Conflict, then, can exist only between environment—environment being economic and social conditions, political domination, neighbours —between that environment, and the result of environment, which is the ‘I’. Conflict can exist only so long as there is reaction to that environment which produces the ‘I’, the self. The majority of people are unconscious of this conflict—the conflict between one’s self, which is but the result of the environment, and the environment itself; very few are conscious of this continuous battle. Second Talk in The Oak Grove, Ojai, 17 June 1934 If you are aware you will realize that your mind is constantly engaged in the activities of the ego and its identification; if you pursue this activity further, you will find the deep-seated self-interest. Reflection on the Self, First Talk in The Oak Grove, 7 April 1946

‘Conflict’ is the buzz word. Recently, a long retired but still immensely respected cricketer was being asked for his views on the question of ‘conflict of interest’, an issue that has been plaguing Indian cricket authorities for some time now. He himself perhaps had two roles to play, namely those of an advisor and a commentator. He was unable to see why there should be a conflict of interest at all and asserted that there wasn’t. I bring this up because the two words ‘conflict’ and ‘interest’ are suggestive in a Krishnamurtian context. As Krishnamurti put it, “where there is division there must be conflict” and “where there is self-interest there must be corruption” (By corruption he meant much more than merely passing money under the table). However, in today’s world, there could be not one but a double interest, and yet one can carry on breezily saying that there is interest but no conflict, as there is no division! Apparently, as long as the money from both sources goes to the same person, there is no division, hence no conflict of interest—QED. If you did not notice, integrity just went out of the back door.

The sport-related issue mentioned above would be helpful in moving from the outer, the world out there, to the inner, our psychological world where all our hypocrisy, insecurity, anxiety, greed and ambition reside. What we see ‘out there’ is of course the spill over from this inner world. In the world we have made there is grievous economic inequality, appalling corruption, unprecedented levels of private and public violence and so on. In order to address these issues, governments put up structures of all kinds and imagine that much amelioration is taking place. However, this is the old story of the thief dressing himself as a policeman and searching for the thief, only that all of us are in this together. There is no ‘they’.
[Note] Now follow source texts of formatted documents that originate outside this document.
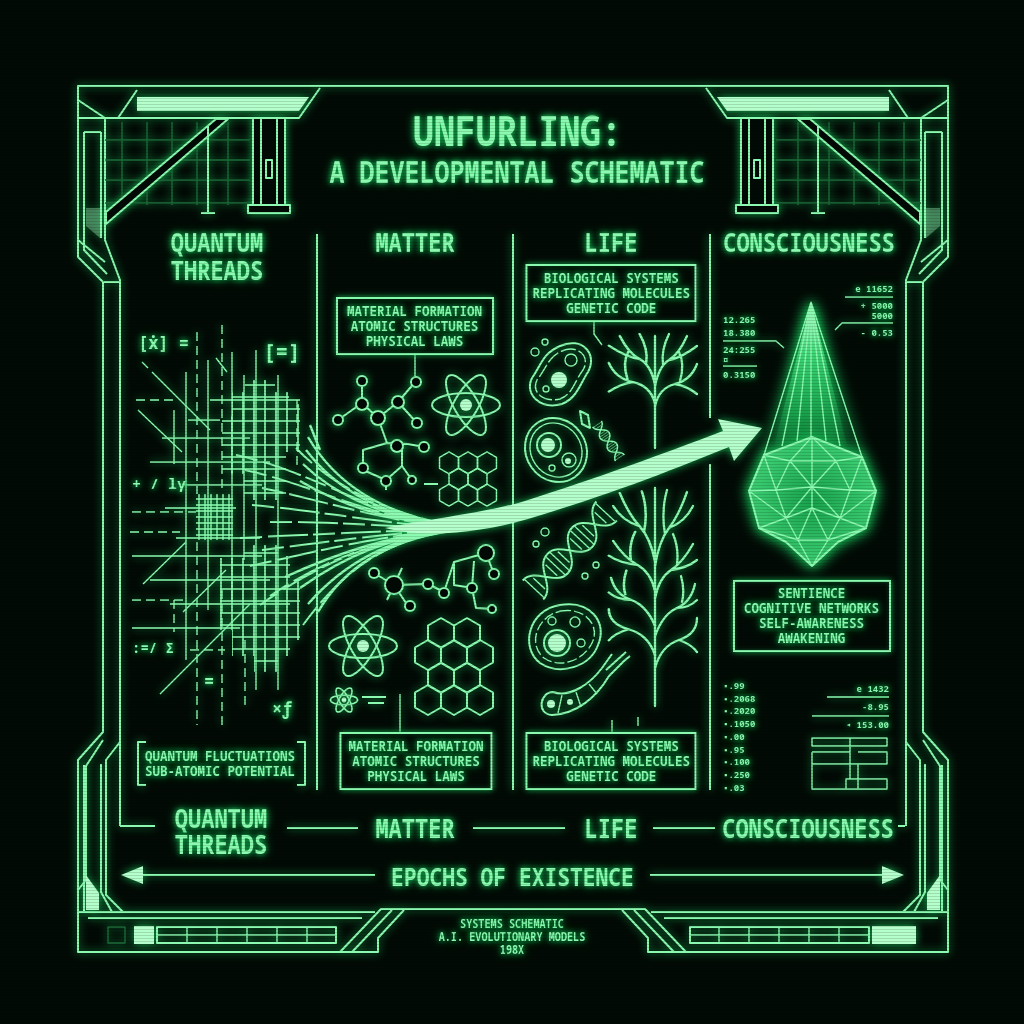
<!DOCTYPE html>
<html lang="en">
<head>
<meta charset="utf-8">
<title>Unfurling: A Developmental Schematic</title>
<style>
:root{--screen:#020a05;--line:#8bfab0;--bright:#b4ffcb;--dim:#1d6b3a;--glow:#16b552}
*{box-sizing:border-box;margin:0;padding:0}
html,body{width:1024px;height:1024px;overflow:hidden;background:var(--screen)}
.poster{position:relative;width:1024px;height:1024px;overflow:hidden;background:var(--screen);color:var(--line);font-family:"Noto Sans Mono","Liberation Mono",monospace;font-weight:600;text-shadow:0 0 5px var(--glow),0 0 9px var(--glow)}
.poster::after{content:"";position:absolute;inset:0;background:repeating-linear-gradient(#0000 0 2px,#0002 2px 3px)}
.drawing{position:absolute;inset:0;fill:none;stroke:var(--line);stroke-width:2;stroke-linejoin:round;filter:drop-shadow(0 0 4px var(--glow))}
.fine{stroke-width:1.4}.faint{stroke:var(--dim);stroke-width:1.4}.solid{fill:var(--bright);stroke:none}.hollow{fill:var(--screen)}
.type{position:absolute;left:0;right:0;top:var(--y);text-align:center;white-space:pre;transform:translateY(-50%) scaleY(1.2)}
h1{font-size:34.8px;line-height:34px;font-weight:600}
.subtitle{font-size:25px;line-height:28px}
h2,.epoch{font-size:22px;line-height:23px;font-weight:600}
.epoch{line-height:22px}
.columns{position:absolute;left:121px;top:0;width:784px;height:1024px;display:grid;grid-template-columns:repeat(4,196px)}
.column{position:relative}
.note{position:absolute;top:var(--top);left:50%;width:var(--w);height:var(--h);transform:translateX(-50%);display:flex;align-items:center;justify-content:center;border:2px solid var(--line);box-shadow:0 0 6px var(--glow),inset 0 0 5px #16b55255}
.note span{font-size:12.5px;line-height:13px;text-align:center;white-space:pre;transform:translateY(-1px) scaleY(1.15)}
.potential{border:0;box-shadow:none}
.axis{font-size:21.3px;line-height:24px}
.credit{font-size:10.2px;line-height:11px;transform:translateY(-50%) scaleY(1.15)}
.readout{position:absolute;left:var(--x);top:var(--y);font-size:9px;line-height:var(--step,13px);white-space:pre}
.readout.end{left:auto;right:var(--x);text-align:right}
.formula{position:absolute;left:var(--x);top:var(--y);font-size:17px;line-height:20px;white-space:pre}
</style>
</head>
<body>
<main class="poster">
<svg class="drawing" width="1024" height="1024" viewBox="0 0 1024 1024" aria-hidden="true">
<defs>
<pattern id="mesh" width="11" height="12" patternUnits="userSpaceOnUse"><path d="M0 1H11M1 0V12" stroke="#8bfab0" stroke-width="1.7"/></pattern>
<pattern id="dense-mesh" width="6" height="6" patternUnits="userSpaceOnUse"><path d="M0 1H6M1 0V6" stroke="#8bfab0" stroke-width="1.5"/></pattern>
<linearGradient id="beam" x1="0" y1="0" x2="0" y2="1"><stop offset="0" stop-color="#d2ffe0"/><stop offset=".35" stop-color="#4be081" stop-opacity=".8"/><stop offset="1" stop-color="#169a48" stop-opacity=".15"/></linearGradient>
<radialGradient id="gem"><stop offset="0" stop-color="#1c9a4c" stop-opacity=".6"/><stop offset="1" stop-color="#4fdc83" stop-opacity=".7"/></radialGradient>
<g id="atom"><ellipse rx="34" ry="12"/><ellipse rx="34" ry="12" transform="rotate(60)"/><ellipse rx="34" ry="12" transform="rotate(120)"/><circle class="solid" r="6"/></g>
<path id="hex" d="M0-15L13-7.5V7.5L0 15-13 7.5V-7.5Z"/>
<path id="short-limb" d="M0-30Q4-48 20-52T42-72M20-52Q32-50 42-42M25-55Q30-72 24-84M0-50Q4-70 14-76T32-100M14-76Q26-78 42-90M8-72Q6-86 14-102"/>
<path id="tall-limb" d="M0-38Q6-60 24-66T42-88M24-66Q36-62 42-54M0-70Q8-92 22-98T40-122M22-98Q34-98 42-106M27-104Q30-116 26-130M0-108Q4-128 16-136T38-162M16-136Q32-138 42-146M22-142Q24-158 18-172M0-140Q4-165 14-178T32-214M14-178Q30-184 38-200M10-172Q6-195 12-216"/>
<g id="helix"><path d="M0-14C18-14 18 14 36 14S54-14 72-14 90 14 108 14M0 14C18 14 18-14 36-14S54 14 72 14 90-14 108-14"/><path class="fine" d="M2-13V13M9-8V8M27-8V8M33-13V13M39-13V13M45-8V8M63-8V8M69-13V13M75-13V13M81-8V8M99-8V8M106-13V13"/></g>
<g id="corner">
<path d="M513 86H78V257L103 282V732L78 760V952H340L381 909H513"/>
<path d="M320 88L299 118H105V240L120 280V826M78 240L105 262M105 118L78 100M84 132V250L107 274M101 132V238M84 132H101M78 118H118L137 90"/>
<path class="solid" d="M137 97H309L299 111H137Z"/>
<path class="faint" d="M122 122V205M147 122V205M172 122V205M197 122V205M228 122V205M105 140H250M105 160H250M105 180H250M105 203H250"/>
<path class="hollow" d="M216 119L106 212V224L228 119Z"/>
<path class="solid" d="M86 208H100V238L86 226Z" opacity=".35"/>
<path class="hollow" d="M253 118H285V205H253ZM248 205H290V213H248ZM261 118V205M277 118V205M266 160H272V178H266Z"/>
<path d="M208 125V212M201 213H215"/>
<path d="M120 742L106 760V895L123 912M103 740L86 766V880L78 890M101 764V892L112 912M84 765V912M78 912H375M88 918H362M157 927H336V943H157Z"/>
<path d="M404 910L378 938V952H340M392 910L352 952M120 282H104"/>
<path class="fine" d="M187 927V943M217 927V943M247 927V943M277 927V943M307 927V943M157 935H336"/>
<path class="solid" d="M86 875L99 893V910H86Z"/>
</g>
</defs>

<g id="frame"><use href="#corner"/><use href="#corner" transform="translate(1026) scale(-1 1)"/>
<rect x="108" y="927" width="17" height="16" class="faint"/><rect x="134" y="926" width="20" height="18" class="solid"/><rect x="872" y="926" width="44" height="18" class="solid"/></g>

<g id="dividers"><path d="M317 234V790M513 234V790M710 234V418M710 464V790"/><path d="M120 826H155M287 828H358M473 828H565M653 828H715M898 826H905"/>
<path d="M136 875H375M650 875H890"/><path class="solid" d="M121 875L143 866V884ZM904 875L882 866V884Z"/></g>

<path id="note-leads" class="fine" d="M415 354V376M400 732V694M594 321V334L602 345M612 732V720"/>

<g id="quantum-field">
<g fill="url(#mesh)" stroke="none"><path d="M232 392H245V380H275V392H289V404H300V452H286V500H244V474H222V416H232Z"/><path d="M220 558H244V545H278V556H290V580H300V640H290V656H278V672H254V656H232V630H220Z"/></g>
<rect x="196" y="494" width="37" height="46" fill="url(#dense-mesh)" stroke="none"/>
<g class="fine"><path d="M186 372V660M208 360V610M232 352V600M244 375V560M256 350V690M278 375V690M174 410V464M162 438H250M150 462H270M184 485H262M165 508H236M132 556H262M150 580H270M170 604H290M132 628H240M176 538H260M188 420H220M210 400H300"/>
<path d="M152 372L210 430M142 362L148 368M138 410L182 452M143 584L186 542M160 694L250 604M183 612L226 570M216 358L227 372"/>
<path stroke-dasharray="9 5" d="M197 332V494M197 542V725M222 325V490M222 590V725M245 640V705M174 600V632M297 400V470M132 512H196M130 532H180M136 400H176M132 600H186M190 650H225"/></g></g>

<g id="threads">
<g stroke-width="2.4"><path d="M308 437C338 488 390 515 450 525M306 450C340 495 390 517 450 526M303 464C340 500 390 518 450 526M300 481C345 508 390 519 450 527M310 425L320 450M318 612C345 565 390 540 450 531M308 604C345 562 390 539 450 530M300 588C345 556 390 537 450 530M285 577C340 552 390 536 450 529"/></g>
<g stroke-dasharray="22 6 40 5"><path d="M236 455C310 470 370 515 450 526M245 470C310 484 370 517 450 527M262 488C320 500 380 520 450 527M252 505C320 511 380 523 450 528M270 522C330 521 390 527 450 528M240 538C320 534 390 531 450 529M262 550C320 543 390 533 450 529M250 566C310 553 380 535 450 530M270 596C320 562 380 538 450 530M303 625C340 575 380 541 450 531M296 448C330 484 385 513 450 525M260 605C310 570 360 545 430 532"/></g>
<path class="solid" d="M385 528C430 519 490 512 525 501C600 477 660 455 723 431L718 419 762 428 734 461 729 447C665 473 605 496 528 519C490 530 430 540 385 528Z"/></g>

<g id="molecules">
<path d="M362 381V403L378 418 398 402 416 381M362 403L338 420M398 402L416 422M378 418L387 443 408 444 424 447M387 443L363 450V470L386 480 402 466V444M386 480V490M402 466L412 480"/>
<g class="hollow"><circle cx="362" cy="381" r="5"/><circle cx="362" cy="404" r="6"/><circle cx="338" cy="420" r="5"/><circle cx="378" cy="418" r="7"/><circle cx="398" cy="402" r="6"/><circle cx="416" cy="382" r="5"/><circle cx="417" cy="423" r="5"/><circle cx="397" cy="446" r="6"/><circle cx="424" cy="447" r="5"/><circle cx="363" cy="468" r="5"/><circle cx="386" cy="481" r="5"/><circle cx="412" cy="480" r="4"/></g>
<path d="M374 573L394 585 408 606M394 585L387 600M394 585L402 568M394 585L428 584 444 592 454 562 486 553M454 562V585L472 588 474 561M472 588L476 608 494 609M486 553L494 574"/>
<g class="hollow"><circle cx="374" cy="573" r="5"/><circle cx="394" cy="585" r="9"/><circle cx="410" cy="606" r="5"/><circle cx="428" cy="584" r="5"/><circle cx="444" cy="593" r="5"/><circle cx="486" cy="553" r="8"/><circle cx="494" cy="574" r="5"/><circle cx="472" cy="588" r="5"/><circle cx="492" cy="609" r="4"/></g>
<use href="#atom" x="466" y="405"/><use href="#atom" x="363" y="646"/><use href="#atom" transform="translate(344 700) scale(.4)" stroke-width="4"/>
<path d="M362 697H386M368 703H384M424 484H438"/>
<g id="large-lattice"><use href="#hex" x="441" y="633"/><use href="#hex" x="467" y="633"/><use href="#hex" x="428" y="655"/><use href="#hex" x="454" y="655"/><use href="#hex" x="480" y="655"/><use href="#hex" x="441" y="678"/><use href="#hex" x="467" y="678"/><use href="#hex" x="428" y="700"/><use href="#hex" x="454" y="700"/><use href="#hex" x="480" y="700"/></g>
<g transform="translate(468 479) scale(.73)"><use href="#hex" x="-26" y="-22"/><use href="#hex" y="-22"/><use href="#hex" x="26" y="-22"/><use href="#hex" x="-13"/><use href="#hex" x="13"/><use href="#hex" x="-26" y="22"/><use href="#hex" y="22"/><use href="#hex" x="26" y="22"/></g></g>

<g id="organisms">
<path d="M560 346C582 336 598 354 588 372C580 384 577 398 562 404C540 410 524 394 532 378C542 364 542 354 560 346Z"/><path class="fine" d="M562 351C578 344 591 357 583 370C574 382 573 394 560 399C543 403 531 392 537 380C548 366 548 357 562 351Z" stroke-dasharray="14 3"/>
<circle class="solid" cx="559" cy="380" r="8"/><circle class="fine" cx="571" cy="360" r="6"/><circle class="fine" cx="546" cy="389" r="3"/>
<ellipse cx="556" cy="450" rx="30" ry="33" transform="rotate(-35 556 450)"/><ellipse class="fine" cx="556" cy="450" rx="25" ry="28" transform="rotate(-35 556 450)"/><circle cx="549" cy="445" r="12"/><circle class="solid" cx="548" cy="445" r="7"/><circle class="fine" cx="569" cy="460" r="7"/><circle class="solid" cx="568" cy="461" r="3"/><circle class="fine" cx="552" cy="468" r="3"/>
<path d="M560 605C590 600 608 622 598 645C590 667 560 676 540 663C520 648 528 610 560 605Z"/><path class="fine" d="M561 611C584 607 601 625 592 643C583 661 560 669 544 658C527 644 537 616 561 611Z" stroke-dasharray="10 3"/><circle class="solid" cx="557" cy="643" r="9"/><circle cx="557" cy="643" r="13"/><g class="fine"><circle cx="575" cy="622" r="5"/><circle cx="552" cy="621" r="4"/><circle cx="581" cy="643" r="4"/></g>
<use href="#helix" transform="translate(533 590) rotate(-47)"/><use href="#helix" transform="translate(597 424) rotate(56) scale(.38)" stroke-width="4"/>
<path d="M580 411L588 415 590 428 582 424Z"/>
<path d="M553 692C570 698 590 684 602 668L612 654M609 676C596 698 576 714 552 715C536 714 540 692 553 692M609 676L624 661 630 656M606 670L616 661 626 652"/><path class="fine" d="M562 695L558 713M576 692L581 707M589 684L597 694"/><circle class="solid" cx="551" cy="704" r="4"/><circle class="solid" cx="570" cy="702" r="3"/>
<g class="fine"><circle cx="545" cy="342" r="3"/><circle cx="535" cy="352" r="4"/><circle cx="545" cy="532" r="4"/><circle cx="536" cy="544" r="3"/><circle cx="596" cy="565" r="3"/><circle cx="585" cy="576" r="3"/><path d="M638 717V726"/></g>
<g id="trees" stroke-width="2.3" stroke-linecap="round"><path d="M655 448V336M655 706V488"/><use href="#short-limb" x="655" y="436"/><use href="#short-limb" transform="translate(655 432) scale(-1.1 .96)"/><use href="#tall-limb" x="655" y="706"/><use href="#tall-limb" transform="translate(655 690) scale(-1.1 .92)"/></g></g>

<g id="mind-crystal" style="filter:drop-shadow(0 0 7px var(--glow))">
<path d="M811 302L847 445 811 437 774 446Z" fill="url(#beam)" stroke="none"/><path class="fine" d="M811 302L764 455M811 302L782 446M811 302L797 441M811 302V437M811 302L826 441M811 302L840 446M811 302L862 457"/>
<path d="M812 437L764 455 749 491 759 528 786 542 812 566 838 542 866 528 876 491 862 457Z" fill="url(#gem)"/>
<path class="fine" d="M812 437L790 461 764 455 776 490 749 491 786 518 759 528 798 540 812 566 828 540 866 528 840 518 876 491 850 490 862 457 836 461 812 437V487L790 461 776 490 812 487 850 490 836 461 812 487 786 518 776 490M812 487L840 518 850 490M786 518L812 508 840 518 828 540 812 508 798 540 786 518M812 508V487M790 461H836M798 540H828"/></g>

<path id="readout-lines" class="fine" d="M723 341H776L784 348M723 366H757M845 297H893M893 323H842L835 330M827 697H889M812 716H889M812 738H887V746H812ZM812 752H850M812 752V789H858V764H812M850 738V779M858 752H887V764H858M846 779H887V789H846Z"/>
</svg>

<header><h1 class="type" style="--y:130px;left:11px">UNFURLING:</h1><p class="type subtitle" style="--y:171px;left:10px">A DEVELOPMENTAL SCHEMATIC</p></header>

<div class="columns">
<section class="column"><h2 class="type" style="--y:256px;right:4px">QUANTUM
THREADS</h2>
<span class="formula" style="--x:17px;--y:333px">[ẋ] =</span><span class="formula" style="--x:142px;--y:341px;font-size:21px">[=]</span><span class="formula" style="--x:11px;--y:473px;font-size:15px">+ / lγ</span><span class="formula" style="--x:11px;--y:638px;font-size:14px">:=/ Σ</span><span class="formula" style="--x:83px;--y:671px">=</span><span class="formula" style="--x:151px;--y:699px">×ƒ</span>
<p class="note potential" style="--top:741px;--w:168px;--h:45px;left:99px"><span>QUANTUM FLUCTUATIONS
SUB-ATOMIC POTENTIAL</span></p>
<svg class="drawing" style="left:16px;top:741px" width="170" height="45" viewBox="0 0 170 45" aria-hidden="true"><path d="M9 1H1V44H9M160 1H168V44H160"/></svg>
<p class="type epoch" style="--y:830px;left:4px">QUANTUM
THREADS</p></section>

<section class="column"><h2 class="type" style="--y:242px">MATTER</h2>
<p class="note" style="--top:297px;--w:158px;--h:58px"><span>MATERIAL FORMATION
ATOMIC STRUCTURES
PHYSICAL LAWS</span></p>
<p class="note" style="--top:732px;--w:153px;--h:58px;left:99px"><span>MATERIAL FORMATION
ATOMIC STRUCTURES
PHYSICAL LAWS</span></p>
<p class="type epoch" style="--y:827px">MATTER</p></section>

<section class="column"><h2 class="type" style="--y:242px">LIFE</h2>
<p class="note" style="--top:264px;--w:171px;--h:58px"><span>BIOLOGICAL SYSTEMS
REPLICATING MOLECULES
GENETIC CODE</span></p>
<p class="note" style="--top:732px;--w:171px;--h:58px"><span>BIOLOGICAL SYSTEMS
REPLICATING MOLECULES
GENETIC CODE</span></p>
<p class="type epoch" style="--y:827px">LIFE</p></section>

<section class="column"><h2 class="type" style="--y:242px;left:4px">CONSCIOUSNESS</h2>
<p class="readout" style="--x:14px;--y:313px">12.265
18.380</p><p class="readout" style="--x:14px;--y:345px;--step:10px">24:255
¤</p><p class="readout" style="--x:14px;--y:368px">0.3150</p>
<p class="readout end" style="--x:12px;--y:282px">e 11652</p><p class="readout end" style="--x:12px;--y:301px;--step:10px">+ 5000
5000</p><p class="readout end" style="--x:12px;--y:326px">- 0.53</p>
<p class="note" style="--top:580px;--w:158px;--h:72px;left:103px"><span>SENTIENCE
COGNITIVE NETWORKS
SELF-AWARENESS
AWAKENING</span></p>
<p class="readout" style="--x:14px;--y:680px;--step:12.7px">▪.99
▪.2068
▪.2020
▪.1050
▪.00
▪.95
▪.100
▪.250
▪.03</p>
<p class="readout end" style="--x:16px;--y:682px">e 1432</p><p class="readout end" style="--x:16px;--y:700px">-8.95</p><p class="readout end" style="--x:16px;--y:718px">◂ 153.00</p>
<p class="type epoch" style="--y:827px;left:2px">CONSCIOUSNESS</p></section>
</div>

<p class="type axis" style="--y:876px;left:1px">EPOCHS OF EXISTENCE</p>
<footer class="type credit" style="--y:937px">SYSTEMS SCHEMATIC
A.I. EVOLUTIONARY MODELS
198X</footer>
</main>
</body>
</html>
In our personal lives, especially among adults, there is tremendous loss of energy due to deep-rooted selfishness and self-interest leading to conflict. We can observe in ourselves an endemic inability to work with one another and great difficulty in listening to each other. Terrible wars have taken place before and man’s inhumanity to man is not a recent phenomenon, but I wonder if the world has ever witnessed such levels of religious bigotry, xenophobic paranoia and edgy, neurotic intolerance that haunt us today.

For all this what answers do governments have? They have conflict resolution and disaster management programmes for its officials that at best help them deal with conflicts and disasters after they have happened. Even for facing natural disasters such as earthquakes and floods, these preparations have been found wanting. What of human-inspired conflicts? Where shall we begin to address them? In the epigraph with which this piece begins, Krishnamurti pithily defines conflict as a reaction to the environment, that is, everything other than the ‘me’, which is itself the result of the environment. Our present predicament is the price we pay for our apparently inherent inability to see the truth of what Krishnamurti says.

We refuse to see the breakdown in personal relationships, or are unable to see that we ourselves contribute to it. The young increasingly find comfort in electronic friendships and self-absorption has taken bizarre routes to achieve pleasure. We confuse being ‘touchy’ with being ‘sensitive’, the latter term giving us a cosy feeling that we are alive to other people’s feelings and to the ‘non-human environment’. So, how shall we sing our lament? As the poet WH Auden wrote in his poem, ‘It’s No Use Raising A Shout’ in 1929, in the aftermath of World War I when the western world was engulfed in a ‘tidal wave of cynicism’:

Put the car away;
when life fails
What’s the good of going to Wales?
Here am I, here are you:
But what does it mean?
What are we going to do?

Krishnamurti pointed out that the only way is to take the ‘arduous’ path of self-knowledge, which requires great honesty and integrity. To begin with, we would need to look closely at our dearly held ideas and prejudices and own up to them. Why is this so difficult?

Have you ever tried, or lived a life without self-interest? If you have, then you will have quite a different activity in life. Because we haven’t done it, we say it is impossible. If you have to climb a mountain, and you have to climb that mountain, you don’t begin by saying it is impossible. You go up it, with your capacity, with your energy and drive. And if you want to find out whether it is possible to live in this world without conflict, you have to do it, find out. That is, can you live without self-interest? Third Public Talk at Madras, 5 January 1985